Opening with the sprawling jazz rollick “Falling Down A Mountain,” Tindersticks almost seem to be toying with its fans’ perception of the band. New drummer David Kitt allows his percussive know-how to shake, rattle, and pop with jubilant verve providing, an instantly danceable backbone for the players to build upon. Terry Edwards’ trumpet coasts along washes of ambient guitar feedback, while Staples’ call-and-response mantra, “Baby won’t you come on, baby come on/ Falling down a mountain,” is wonderfully echoed by Dan McKenna’s bass line.

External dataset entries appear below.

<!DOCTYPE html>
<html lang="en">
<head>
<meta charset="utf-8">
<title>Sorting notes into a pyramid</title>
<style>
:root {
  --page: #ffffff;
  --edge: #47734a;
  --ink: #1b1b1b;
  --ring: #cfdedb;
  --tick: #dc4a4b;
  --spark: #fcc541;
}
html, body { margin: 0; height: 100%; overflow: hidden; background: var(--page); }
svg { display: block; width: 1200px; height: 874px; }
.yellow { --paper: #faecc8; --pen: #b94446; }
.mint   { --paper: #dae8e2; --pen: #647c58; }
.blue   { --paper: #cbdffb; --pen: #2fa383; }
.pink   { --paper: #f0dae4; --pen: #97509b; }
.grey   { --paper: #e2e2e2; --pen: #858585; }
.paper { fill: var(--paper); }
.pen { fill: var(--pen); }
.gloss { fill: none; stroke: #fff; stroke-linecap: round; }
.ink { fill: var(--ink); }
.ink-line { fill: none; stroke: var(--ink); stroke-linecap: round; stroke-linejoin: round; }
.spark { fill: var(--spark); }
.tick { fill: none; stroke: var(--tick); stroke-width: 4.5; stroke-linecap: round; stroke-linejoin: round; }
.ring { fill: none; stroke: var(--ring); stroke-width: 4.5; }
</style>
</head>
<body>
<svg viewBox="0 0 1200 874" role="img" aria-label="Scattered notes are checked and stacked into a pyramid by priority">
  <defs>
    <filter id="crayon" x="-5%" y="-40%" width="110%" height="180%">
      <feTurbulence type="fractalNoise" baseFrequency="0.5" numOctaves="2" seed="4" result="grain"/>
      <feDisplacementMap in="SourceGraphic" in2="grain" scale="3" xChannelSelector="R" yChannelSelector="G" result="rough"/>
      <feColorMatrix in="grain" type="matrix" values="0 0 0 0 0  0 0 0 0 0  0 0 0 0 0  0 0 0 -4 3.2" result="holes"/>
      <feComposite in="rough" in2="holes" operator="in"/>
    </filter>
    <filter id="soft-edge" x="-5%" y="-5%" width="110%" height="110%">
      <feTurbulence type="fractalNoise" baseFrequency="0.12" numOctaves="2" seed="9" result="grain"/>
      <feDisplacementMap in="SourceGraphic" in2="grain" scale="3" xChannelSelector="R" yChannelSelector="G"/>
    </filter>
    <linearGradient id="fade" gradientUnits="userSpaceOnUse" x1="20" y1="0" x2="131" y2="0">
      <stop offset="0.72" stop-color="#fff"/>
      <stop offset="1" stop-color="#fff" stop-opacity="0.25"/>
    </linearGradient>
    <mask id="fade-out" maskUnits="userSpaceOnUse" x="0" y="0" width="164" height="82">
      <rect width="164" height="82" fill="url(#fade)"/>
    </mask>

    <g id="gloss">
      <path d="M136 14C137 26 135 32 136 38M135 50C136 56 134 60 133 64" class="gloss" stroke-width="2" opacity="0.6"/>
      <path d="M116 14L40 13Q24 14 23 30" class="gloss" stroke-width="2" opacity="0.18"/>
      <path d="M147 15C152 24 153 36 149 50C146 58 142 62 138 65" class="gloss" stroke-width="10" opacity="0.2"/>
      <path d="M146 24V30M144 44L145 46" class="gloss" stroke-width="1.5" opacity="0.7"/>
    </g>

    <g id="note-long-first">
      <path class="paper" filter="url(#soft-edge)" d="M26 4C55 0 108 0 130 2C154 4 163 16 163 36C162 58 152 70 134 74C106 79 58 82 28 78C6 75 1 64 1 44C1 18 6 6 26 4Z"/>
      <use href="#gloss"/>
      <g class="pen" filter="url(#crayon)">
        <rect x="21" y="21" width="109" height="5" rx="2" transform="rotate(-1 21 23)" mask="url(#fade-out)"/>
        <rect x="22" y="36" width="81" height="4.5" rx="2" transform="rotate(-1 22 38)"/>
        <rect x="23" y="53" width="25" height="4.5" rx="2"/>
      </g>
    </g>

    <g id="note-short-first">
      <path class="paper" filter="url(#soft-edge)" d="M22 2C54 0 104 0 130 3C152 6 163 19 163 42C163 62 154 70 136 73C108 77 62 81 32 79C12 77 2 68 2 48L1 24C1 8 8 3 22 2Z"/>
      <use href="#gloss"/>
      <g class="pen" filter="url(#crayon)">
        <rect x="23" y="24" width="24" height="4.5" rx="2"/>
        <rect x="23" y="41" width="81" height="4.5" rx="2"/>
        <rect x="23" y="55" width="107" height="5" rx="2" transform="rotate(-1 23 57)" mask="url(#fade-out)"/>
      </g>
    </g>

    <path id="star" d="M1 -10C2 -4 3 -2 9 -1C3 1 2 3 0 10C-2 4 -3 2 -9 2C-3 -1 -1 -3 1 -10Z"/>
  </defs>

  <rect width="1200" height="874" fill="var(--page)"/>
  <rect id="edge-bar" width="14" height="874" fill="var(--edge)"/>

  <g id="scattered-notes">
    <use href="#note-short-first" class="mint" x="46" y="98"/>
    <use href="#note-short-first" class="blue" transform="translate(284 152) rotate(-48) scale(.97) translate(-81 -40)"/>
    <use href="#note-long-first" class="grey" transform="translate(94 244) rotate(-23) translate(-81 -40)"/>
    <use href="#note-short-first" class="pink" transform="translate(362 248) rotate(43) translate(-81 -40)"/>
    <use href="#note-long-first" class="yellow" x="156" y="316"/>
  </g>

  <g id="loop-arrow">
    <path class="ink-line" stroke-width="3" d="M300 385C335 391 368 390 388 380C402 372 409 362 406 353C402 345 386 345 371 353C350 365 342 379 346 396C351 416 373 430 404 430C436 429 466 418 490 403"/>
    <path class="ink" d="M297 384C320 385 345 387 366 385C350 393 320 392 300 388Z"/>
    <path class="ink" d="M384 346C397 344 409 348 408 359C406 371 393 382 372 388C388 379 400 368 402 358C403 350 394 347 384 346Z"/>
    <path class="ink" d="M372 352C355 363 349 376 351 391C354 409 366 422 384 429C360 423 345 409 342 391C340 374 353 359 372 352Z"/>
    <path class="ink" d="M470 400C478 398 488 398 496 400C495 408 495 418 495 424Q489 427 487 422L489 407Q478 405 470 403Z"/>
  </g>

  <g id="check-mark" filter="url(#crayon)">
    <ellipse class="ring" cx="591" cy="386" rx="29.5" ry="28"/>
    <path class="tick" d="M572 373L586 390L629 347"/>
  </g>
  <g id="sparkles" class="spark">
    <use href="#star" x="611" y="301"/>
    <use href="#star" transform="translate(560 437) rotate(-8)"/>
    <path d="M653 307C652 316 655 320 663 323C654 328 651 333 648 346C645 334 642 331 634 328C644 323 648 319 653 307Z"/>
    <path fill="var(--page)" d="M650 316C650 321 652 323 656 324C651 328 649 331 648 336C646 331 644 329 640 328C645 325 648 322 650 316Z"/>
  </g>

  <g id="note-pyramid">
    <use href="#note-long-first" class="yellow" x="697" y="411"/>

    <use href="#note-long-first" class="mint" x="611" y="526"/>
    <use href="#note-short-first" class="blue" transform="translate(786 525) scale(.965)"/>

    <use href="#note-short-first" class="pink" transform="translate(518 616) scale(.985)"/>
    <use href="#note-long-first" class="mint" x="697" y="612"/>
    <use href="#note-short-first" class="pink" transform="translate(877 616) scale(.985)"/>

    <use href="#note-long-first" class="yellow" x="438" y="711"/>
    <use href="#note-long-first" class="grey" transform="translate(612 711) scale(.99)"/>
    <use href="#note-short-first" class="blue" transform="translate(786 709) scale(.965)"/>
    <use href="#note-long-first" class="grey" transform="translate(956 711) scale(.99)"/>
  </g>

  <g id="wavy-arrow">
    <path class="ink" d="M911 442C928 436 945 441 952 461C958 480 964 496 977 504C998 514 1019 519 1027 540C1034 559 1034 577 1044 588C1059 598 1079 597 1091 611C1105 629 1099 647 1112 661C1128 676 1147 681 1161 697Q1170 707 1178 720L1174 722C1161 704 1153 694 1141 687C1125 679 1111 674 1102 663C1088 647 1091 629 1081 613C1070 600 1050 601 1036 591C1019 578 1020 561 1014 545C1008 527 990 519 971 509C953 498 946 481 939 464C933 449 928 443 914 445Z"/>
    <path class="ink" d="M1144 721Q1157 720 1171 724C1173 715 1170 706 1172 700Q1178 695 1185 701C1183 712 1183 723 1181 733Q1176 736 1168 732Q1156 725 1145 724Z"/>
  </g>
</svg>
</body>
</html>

In fact, energetic arrangements hallmark Falling Down A Mountain, from the effortlessly catchy retro sunshine pop of “Harmony Around My Table” to the Velvet Underground-reminiscent “Black Smoke.” To a lesser degree, the flamenco guitars and Southwest-inspired landscapes of “She Rode Me Down” sustain this energy, but in the shadow of stronger songwriting elsewhere on the album, the track feels like a sheep in wolf’s clothing.
In true Tindersticks form, some of Falling Down A Mountain’s strongest moments also come in the form of tender balladry. “Peanuts,” a duet with reclusive Canadian singer Mary Margaret O’Hara, is a deceptively simple track about the sacrifices, big and small, one often makes for love. “Keep You Beautiful” is a seductive Bacharach-inspired arrangement made more stoic by Staples’ delicate delivery. While penultimate track “Factory Girls” begins with simplistic piano tinkering that crescendos into a swell of epic chamber pop with David Boulter’s masterful piano playing cascading down the arrangement like stardust.

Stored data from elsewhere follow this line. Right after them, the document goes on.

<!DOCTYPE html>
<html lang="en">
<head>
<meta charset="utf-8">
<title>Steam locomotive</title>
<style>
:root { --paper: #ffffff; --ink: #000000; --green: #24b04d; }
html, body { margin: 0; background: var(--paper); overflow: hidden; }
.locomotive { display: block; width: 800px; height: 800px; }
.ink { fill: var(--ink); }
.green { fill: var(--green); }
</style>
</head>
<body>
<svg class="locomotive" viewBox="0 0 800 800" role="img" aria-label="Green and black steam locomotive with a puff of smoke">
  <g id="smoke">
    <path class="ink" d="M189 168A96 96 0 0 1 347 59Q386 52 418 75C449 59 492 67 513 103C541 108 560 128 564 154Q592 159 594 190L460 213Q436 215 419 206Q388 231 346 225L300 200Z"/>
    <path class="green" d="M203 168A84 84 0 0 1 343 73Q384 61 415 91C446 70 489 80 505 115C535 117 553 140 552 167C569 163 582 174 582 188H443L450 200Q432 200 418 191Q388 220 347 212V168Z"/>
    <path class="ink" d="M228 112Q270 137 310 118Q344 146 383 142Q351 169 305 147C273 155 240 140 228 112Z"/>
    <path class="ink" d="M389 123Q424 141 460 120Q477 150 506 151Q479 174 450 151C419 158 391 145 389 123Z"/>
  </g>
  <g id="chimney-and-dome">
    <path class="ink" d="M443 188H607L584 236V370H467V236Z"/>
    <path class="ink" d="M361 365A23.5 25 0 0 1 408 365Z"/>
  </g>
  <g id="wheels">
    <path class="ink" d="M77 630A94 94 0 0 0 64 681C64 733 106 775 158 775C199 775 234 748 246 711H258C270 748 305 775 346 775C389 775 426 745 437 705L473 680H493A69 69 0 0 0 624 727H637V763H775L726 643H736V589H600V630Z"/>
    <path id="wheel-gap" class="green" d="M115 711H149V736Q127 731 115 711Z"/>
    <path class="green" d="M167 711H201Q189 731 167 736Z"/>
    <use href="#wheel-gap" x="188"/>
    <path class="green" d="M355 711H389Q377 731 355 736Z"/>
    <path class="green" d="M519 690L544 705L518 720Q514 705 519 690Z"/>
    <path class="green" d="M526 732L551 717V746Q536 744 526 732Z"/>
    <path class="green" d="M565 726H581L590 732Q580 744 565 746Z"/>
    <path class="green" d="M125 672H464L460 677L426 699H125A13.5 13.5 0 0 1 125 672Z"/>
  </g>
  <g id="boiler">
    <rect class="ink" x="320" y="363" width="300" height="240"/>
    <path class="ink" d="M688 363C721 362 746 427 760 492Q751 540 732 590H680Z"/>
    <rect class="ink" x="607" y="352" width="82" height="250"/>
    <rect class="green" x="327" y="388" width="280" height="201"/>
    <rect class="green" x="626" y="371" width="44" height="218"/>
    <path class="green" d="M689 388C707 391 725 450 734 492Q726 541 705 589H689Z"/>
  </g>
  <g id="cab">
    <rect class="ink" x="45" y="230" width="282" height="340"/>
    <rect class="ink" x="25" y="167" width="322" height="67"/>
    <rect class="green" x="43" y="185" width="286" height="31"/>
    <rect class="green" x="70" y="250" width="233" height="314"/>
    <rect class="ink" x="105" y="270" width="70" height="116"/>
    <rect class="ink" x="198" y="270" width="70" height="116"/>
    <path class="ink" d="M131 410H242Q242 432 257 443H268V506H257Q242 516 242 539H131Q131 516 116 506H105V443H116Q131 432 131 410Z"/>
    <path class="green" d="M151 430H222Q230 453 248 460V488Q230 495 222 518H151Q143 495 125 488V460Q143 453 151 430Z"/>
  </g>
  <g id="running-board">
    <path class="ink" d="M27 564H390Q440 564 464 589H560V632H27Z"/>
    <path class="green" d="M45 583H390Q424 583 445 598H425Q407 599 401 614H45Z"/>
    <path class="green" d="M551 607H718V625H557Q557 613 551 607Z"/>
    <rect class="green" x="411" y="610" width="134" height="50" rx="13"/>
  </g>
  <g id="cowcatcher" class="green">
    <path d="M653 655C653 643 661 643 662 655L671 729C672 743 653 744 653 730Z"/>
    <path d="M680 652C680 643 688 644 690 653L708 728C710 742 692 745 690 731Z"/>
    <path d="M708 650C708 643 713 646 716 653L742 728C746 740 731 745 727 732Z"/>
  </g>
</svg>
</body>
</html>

The album closes with “Piano Music,” an oddly arranged, string-laden instrumental that makes for an appropriate ending to an album of such unlikely beauty and hard won joy. While not the definitive Tindersticks album, Falling Down A Mountain is a compassionate, delicately rendered collection of songs that warrants repeated listening.